**Exercise description:**
Please copy out every line in the entries that includes the word "node".

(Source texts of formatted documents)

· · · · ·

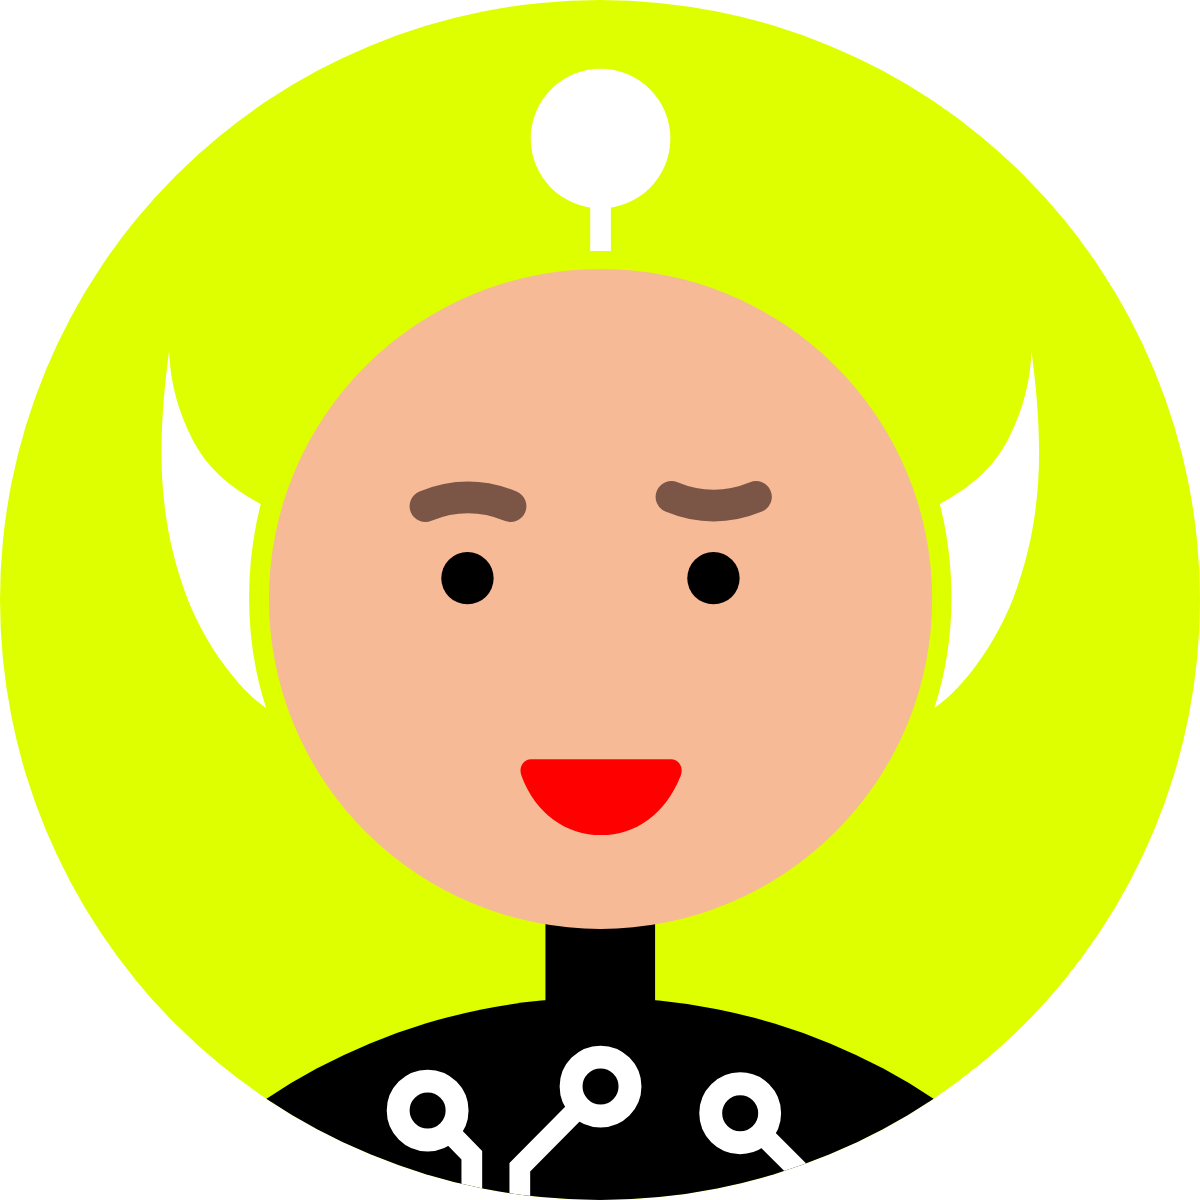
<!DOCTYPE html>
<html lang="en">
<head>
<meta charset="utf-8">
<title>Round avatar</title>
<style>
  :root {
    --page: #ffffff;
    --lime: #deff00;
    --skin: #f6ba97;
    --brow: #7b5647;
    --ink: #000000;
    --mouth: #ff0000;
    --white: #ffffff;
  }
  html, body { margin: 0; background: var(--page); overflow: hidden; }
  .avatar { display: block; width: 1200px; height: 1200px; }
  .backdrop { fill: var(--lime); }
  .accessory { fill: var(--white); }
  .body, .eye { fill: var(--ink); }
  .head { fill: var(--skin); }
  .brow { fill: none; stroke: var(--brow); stroke-width: 29; stroke-linecap: round; }
  .mouth { fill: var(--mouth); }
  .circuit { fill: none; stroke: var(--white); stroke-width: 19; stroke-linejoin: miter; }
  .node { fill: var(--ink); stroke: var(--white); stroke-width: 21; }
</style>
</head>
<body>
<svg class="avatar" viewBox="0 0 1100 1100" role="img" aria-label="Smiling bald character with an antenna, pointed ears and a circuit-pattern top">
  <defs>
    <clipPath id="badge"><circle cx="550" cy="550" r="550"/></clipPath>
    <path id="ear" d="M155 322 C156 352 164 378 176 402 C190 430 213 448 239 462 C224 521 224 588 244 649 C229 639 216 624 205 609 C190 588 180 569 172 549 C155 505 148 460 148 415 C148 383 151 352 155 322 Z"/>
    <circle id="node" r="27"/>
  </defs>

  <circle class="backdrop" cx="550" cy="550" r="550"/>

  <g class="body-group" clip-path="url(#badge)">
    <path class="body" d="M500 830 H600.500 V930 H500 Z"/>
    <circle class="body" cx="550" cy="1465.500" r="551"/>
    <g class="circuit">
      <path d="M414 1040 L432.500 1059 V1100"/>
      <path d="M528 1018 L476.500 1070 V1100"/>
      <path d="M700 1041 L750 1091"/>
    </g>
    <use class="node" href="#node" x="392" y="1018"/>
    <use class="node" href="#node" x="550.500" y="996"/>
    <use class="node" href="#node" x="678.500" y="1020.500"/>
  </g>

  <g class="accessory">
    <circle cx="550.500" cy="127" r="64"/>
    <path d="M541 180 H560 V230 H541 Z"/>
    <use href="#ear"/>
    <use href="#ear" transform="translate(1100.500 0) scale(-1 1)"/>
  </g>

  <ellipse class="head" cx="550.500" cy="549" rx="304" ry="302.500"/>
  <g class="face">
    <path class="brow" d="M390 464 Q429 448 468 464"/>
    <path class="brow" d="M615.500 455.500 Q654 471.500 693 455.500"/>
    <circle class="eye" cx="428.500" cy="530" r="24"/>
    <circle class="eye" cx="654" cy="530" r="24"/>
    <path class="mouth" d="M487 696 H615 C622 696 627 703 624 711 C610 746 583 765.500 551 765.500 C519 765.500 491 746 478 711 C475 703 480 696 487 696 Z"/>
  </g>
</svg>
</body>
</html>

· · · · ·

**Reply to the exercise:**
  .node { fill: var(--ink); stroke: var(--white); stroke-width: 21; }
    <circle id="node" r="27"/>
    <use class="node" href="#node" x="392" y="1018"/>
    <use class="node" href="#node" x="550.500" y="996"/>
    <use class="node" href="#node" x="678.500" y="1020.500"/>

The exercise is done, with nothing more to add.